      I am no longer objecting to a supermarket or other retail facility at Rocks Green. I just want us to do something that is outstanding for Ludlow. There is nothing outstanding about this development. Ludlow and Shropshire deserve a far better scheme.

      I hope that the committee can persuade the developer to produce something better for one of the most historic towns in the country.

  • Sep 18, 2020:
    • Job Watch Ludlow - Unemployment rises again in our town, especially Ludlow North

      This in an unsurprising story. It is not a cheerful story. It is a story that will inevitably get worse. But it is important an important story for our community in Ludlow and for Shropshire.

      More people are out of work and are signing on for benefits. In Ludlow, the number of claimants - people looking for work - grew by 8% between July and August. This is nowhere near as big a jump we saw at the beginning of lockdown but it is an upward trend in a time when jobs are being destroyed, not created.

      Over the last year, Ludlow claimants have increased from 155 to 465 people - a 268% increase. This is higher than the Shropshire and national trends, especially in the Ludlow North ward where the annual growth was 344%.

      This is the second of a monthly series on unemployment data. I don't intend to depress or scare people with the numbers but we do need to understand what is happening in our community during and after the exceptional events of 2020. There are also fears that the number of people looking for work will rise when the furlough scheme ends at the end of October.

      The annual growth was highest for claimants aged 25 to 49 years (307%), followed by ages 16 to 24 (267%), and aged 50 years and over (209%). The graph below suggests that claimants aged 25 to 49 have been hardest hit by lockdown.

      Growth in claimants in the last twelve months

      It remains to be seen whether Ludlow North is being more affected by job losses than the rest of Ludlow and Shropshire. It is a trend I will keep an eye on.

      Percentage of working age population who are claimants looking for work


      In this article, Ludlow is the three wards of Ludlow East, Ludlow North and Ludlow South. The North and South wards include areas of Ludlow's rural hinterland.

      Data are from NOMIS and the House of Commons Library.
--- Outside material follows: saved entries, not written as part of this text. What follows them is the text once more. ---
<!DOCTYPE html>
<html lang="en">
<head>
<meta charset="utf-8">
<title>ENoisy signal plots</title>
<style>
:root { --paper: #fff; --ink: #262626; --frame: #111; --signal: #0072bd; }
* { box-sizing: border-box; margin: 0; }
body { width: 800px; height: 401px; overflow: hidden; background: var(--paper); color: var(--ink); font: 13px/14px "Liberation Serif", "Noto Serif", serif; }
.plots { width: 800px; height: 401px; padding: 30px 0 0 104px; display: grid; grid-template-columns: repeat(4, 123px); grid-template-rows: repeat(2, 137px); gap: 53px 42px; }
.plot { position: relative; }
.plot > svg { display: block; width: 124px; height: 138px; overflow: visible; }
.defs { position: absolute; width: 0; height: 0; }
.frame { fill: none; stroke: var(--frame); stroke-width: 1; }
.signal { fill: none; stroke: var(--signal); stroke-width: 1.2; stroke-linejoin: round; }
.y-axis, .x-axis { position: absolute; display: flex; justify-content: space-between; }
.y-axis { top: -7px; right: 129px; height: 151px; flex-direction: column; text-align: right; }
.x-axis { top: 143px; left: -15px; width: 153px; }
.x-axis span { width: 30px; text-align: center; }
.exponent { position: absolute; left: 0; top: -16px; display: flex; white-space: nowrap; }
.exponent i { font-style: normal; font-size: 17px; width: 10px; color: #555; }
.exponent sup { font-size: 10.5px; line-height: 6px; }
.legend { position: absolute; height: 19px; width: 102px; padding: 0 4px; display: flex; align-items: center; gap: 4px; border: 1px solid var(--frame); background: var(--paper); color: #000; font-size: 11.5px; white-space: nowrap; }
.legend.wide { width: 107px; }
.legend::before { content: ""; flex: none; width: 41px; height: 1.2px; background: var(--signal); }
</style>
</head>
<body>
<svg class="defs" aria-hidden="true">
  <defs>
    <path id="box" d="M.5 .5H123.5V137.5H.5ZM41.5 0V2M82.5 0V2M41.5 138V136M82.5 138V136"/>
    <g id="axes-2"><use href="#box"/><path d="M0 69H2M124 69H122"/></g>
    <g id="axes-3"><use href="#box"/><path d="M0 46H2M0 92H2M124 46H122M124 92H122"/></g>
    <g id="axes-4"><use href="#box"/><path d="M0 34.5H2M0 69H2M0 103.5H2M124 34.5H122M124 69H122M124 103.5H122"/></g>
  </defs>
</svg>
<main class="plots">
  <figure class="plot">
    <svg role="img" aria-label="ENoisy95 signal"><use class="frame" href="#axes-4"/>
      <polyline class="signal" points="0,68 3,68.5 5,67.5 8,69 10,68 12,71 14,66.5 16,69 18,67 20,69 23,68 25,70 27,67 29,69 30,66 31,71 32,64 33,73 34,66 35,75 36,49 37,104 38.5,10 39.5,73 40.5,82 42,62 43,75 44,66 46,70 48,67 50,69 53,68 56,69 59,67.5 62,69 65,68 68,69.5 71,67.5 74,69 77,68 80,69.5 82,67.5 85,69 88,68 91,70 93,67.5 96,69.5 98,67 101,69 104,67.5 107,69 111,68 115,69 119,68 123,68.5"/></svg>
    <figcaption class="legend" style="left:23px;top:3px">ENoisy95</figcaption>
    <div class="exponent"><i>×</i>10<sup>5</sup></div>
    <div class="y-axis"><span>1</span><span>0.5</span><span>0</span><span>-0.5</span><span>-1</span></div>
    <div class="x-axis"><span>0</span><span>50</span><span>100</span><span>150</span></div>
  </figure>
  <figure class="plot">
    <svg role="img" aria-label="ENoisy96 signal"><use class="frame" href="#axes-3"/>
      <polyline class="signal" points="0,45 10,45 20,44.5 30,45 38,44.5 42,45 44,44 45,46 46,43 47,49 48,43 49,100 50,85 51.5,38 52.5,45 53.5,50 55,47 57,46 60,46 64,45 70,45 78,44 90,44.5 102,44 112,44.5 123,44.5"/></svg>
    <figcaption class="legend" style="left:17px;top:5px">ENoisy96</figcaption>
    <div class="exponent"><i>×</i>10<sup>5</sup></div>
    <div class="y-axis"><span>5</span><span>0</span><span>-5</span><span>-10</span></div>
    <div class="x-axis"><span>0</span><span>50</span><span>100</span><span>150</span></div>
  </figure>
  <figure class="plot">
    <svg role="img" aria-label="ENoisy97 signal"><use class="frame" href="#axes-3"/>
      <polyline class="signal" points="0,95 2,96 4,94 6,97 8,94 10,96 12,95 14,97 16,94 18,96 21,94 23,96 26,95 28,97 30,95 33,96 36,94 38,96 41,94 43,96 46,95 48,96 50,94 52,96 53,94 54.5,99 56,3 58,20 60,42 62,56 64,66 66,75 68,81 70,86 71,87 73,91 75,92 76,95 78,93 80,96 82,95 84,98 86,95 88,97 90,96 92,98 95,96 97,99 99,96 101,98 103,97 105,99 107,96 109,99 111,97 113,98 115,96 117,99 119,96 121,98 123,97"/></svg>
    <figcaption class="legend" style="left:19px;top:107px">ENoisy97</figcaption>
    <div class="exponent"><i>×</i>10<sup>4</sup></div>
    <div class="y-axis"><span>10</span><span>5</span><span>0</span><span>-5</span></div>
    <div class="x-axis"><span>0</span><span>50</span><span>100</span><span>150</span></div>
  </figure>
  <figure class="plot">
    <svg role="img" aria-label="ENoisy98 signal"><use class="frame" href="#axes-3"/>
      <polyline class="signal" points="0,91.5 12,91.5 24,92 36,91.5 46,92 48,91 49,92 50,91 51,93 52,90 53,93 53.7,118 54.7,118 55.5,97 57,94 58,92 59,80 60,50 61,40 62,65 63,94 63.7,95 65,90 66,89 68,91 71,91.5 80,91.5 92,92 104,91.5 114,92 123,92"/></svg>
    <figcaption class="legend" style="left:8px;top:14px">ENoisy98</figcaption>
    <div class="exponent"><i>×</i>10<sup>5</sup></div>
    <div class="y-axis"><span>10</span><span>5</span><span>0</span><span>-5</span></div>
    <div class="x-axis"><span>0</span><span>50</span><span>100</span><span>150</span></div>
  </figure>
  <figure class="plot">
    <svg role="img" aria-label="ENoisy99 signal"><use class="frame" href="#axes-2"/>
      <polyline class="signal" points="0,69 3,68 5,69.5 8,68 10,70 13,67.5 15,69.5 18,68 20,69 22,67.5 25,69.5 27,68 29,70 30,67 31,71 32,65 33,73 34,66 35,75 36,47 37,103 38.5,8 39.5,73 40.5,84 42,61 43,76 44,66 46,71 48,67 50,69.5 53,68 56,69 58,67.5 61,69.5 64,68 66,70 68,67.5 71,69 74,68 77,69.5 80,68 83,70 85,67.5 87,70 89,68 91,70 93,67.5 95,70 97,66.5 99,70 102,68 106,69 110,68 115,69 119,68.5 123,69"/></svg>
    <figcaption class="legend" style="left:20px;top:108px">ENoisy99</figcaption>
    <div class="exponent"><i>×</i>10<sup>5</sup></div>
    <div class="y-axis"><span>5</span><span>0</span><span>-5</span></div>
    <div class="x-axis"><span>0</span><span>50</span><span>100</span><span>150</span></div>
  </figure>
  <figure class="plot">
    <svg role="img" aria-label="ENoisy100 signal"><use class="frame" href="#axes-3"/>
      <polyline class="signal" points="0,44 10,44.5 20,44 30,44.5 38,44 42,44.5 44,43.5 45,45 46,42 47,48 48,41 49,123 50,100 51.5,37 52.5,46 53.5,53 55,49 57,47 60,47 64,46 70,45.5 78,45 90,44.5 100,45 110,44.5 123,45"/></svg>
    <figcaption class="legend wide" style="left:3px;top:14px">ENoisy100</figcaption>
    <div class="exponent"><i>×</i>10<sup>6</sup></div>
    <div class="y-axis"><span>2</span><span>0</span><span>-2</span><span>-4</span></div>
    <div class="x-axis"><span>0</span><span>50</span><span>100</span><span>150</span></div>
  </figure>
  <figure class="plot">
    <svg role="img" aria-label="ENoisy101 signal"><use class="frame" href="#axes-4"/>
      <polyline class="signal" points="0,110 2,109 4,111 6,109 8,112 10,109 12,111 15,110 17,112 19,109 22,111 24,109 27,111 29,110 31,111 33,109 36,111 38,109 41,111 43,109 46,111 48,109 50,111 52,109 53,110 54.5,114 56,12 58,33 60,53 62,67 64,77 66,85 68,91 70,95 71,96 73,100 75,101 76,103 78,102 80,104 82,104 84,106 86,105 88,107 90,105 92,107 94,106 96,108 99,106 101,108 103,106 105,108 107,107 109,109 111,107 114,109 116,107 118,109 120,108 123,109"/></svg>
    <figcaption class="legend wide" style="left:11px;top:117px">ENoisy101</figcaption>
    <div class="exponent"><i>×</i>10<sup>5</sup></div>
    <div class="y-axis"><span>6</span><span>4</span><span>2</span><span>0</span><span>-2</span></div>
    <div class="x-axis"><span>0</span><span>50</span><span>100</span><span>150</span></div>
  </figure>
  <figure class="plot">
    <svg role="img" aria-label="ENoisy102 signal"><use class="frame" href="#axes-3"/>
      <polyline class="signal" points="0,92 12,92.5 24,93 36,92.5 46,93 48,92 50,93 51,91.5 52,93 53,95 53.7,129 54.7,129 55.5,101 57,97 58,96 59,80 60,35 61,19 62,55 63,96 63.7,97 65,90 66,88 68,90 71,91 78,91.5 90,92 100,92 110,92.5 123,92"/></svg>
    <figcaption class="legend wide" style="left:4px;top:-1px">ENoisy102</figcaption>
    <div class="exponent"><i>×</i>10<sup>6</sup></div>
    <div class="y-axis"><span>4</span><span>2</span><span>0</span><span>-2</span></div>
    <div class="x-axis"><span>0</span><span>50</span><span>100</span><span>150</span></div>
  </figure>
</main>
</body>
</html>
      Jobless figures, which many of us think of as the sum of the dole queues of old, are not straightforward to interpret. The replacement of Jobseekers Allowance by Universal Credit increased the numbers of those counted as looking for work. This seems to have added around ten to eleven per cent to the count locally over the last few years. During lockdown, Universal Credit was expanded to include people whose income had fallen below a minimum during lockdown. Despite these caveats, the grim reality is that unemployment is rising in Ludlow, in Shropshire and across the country.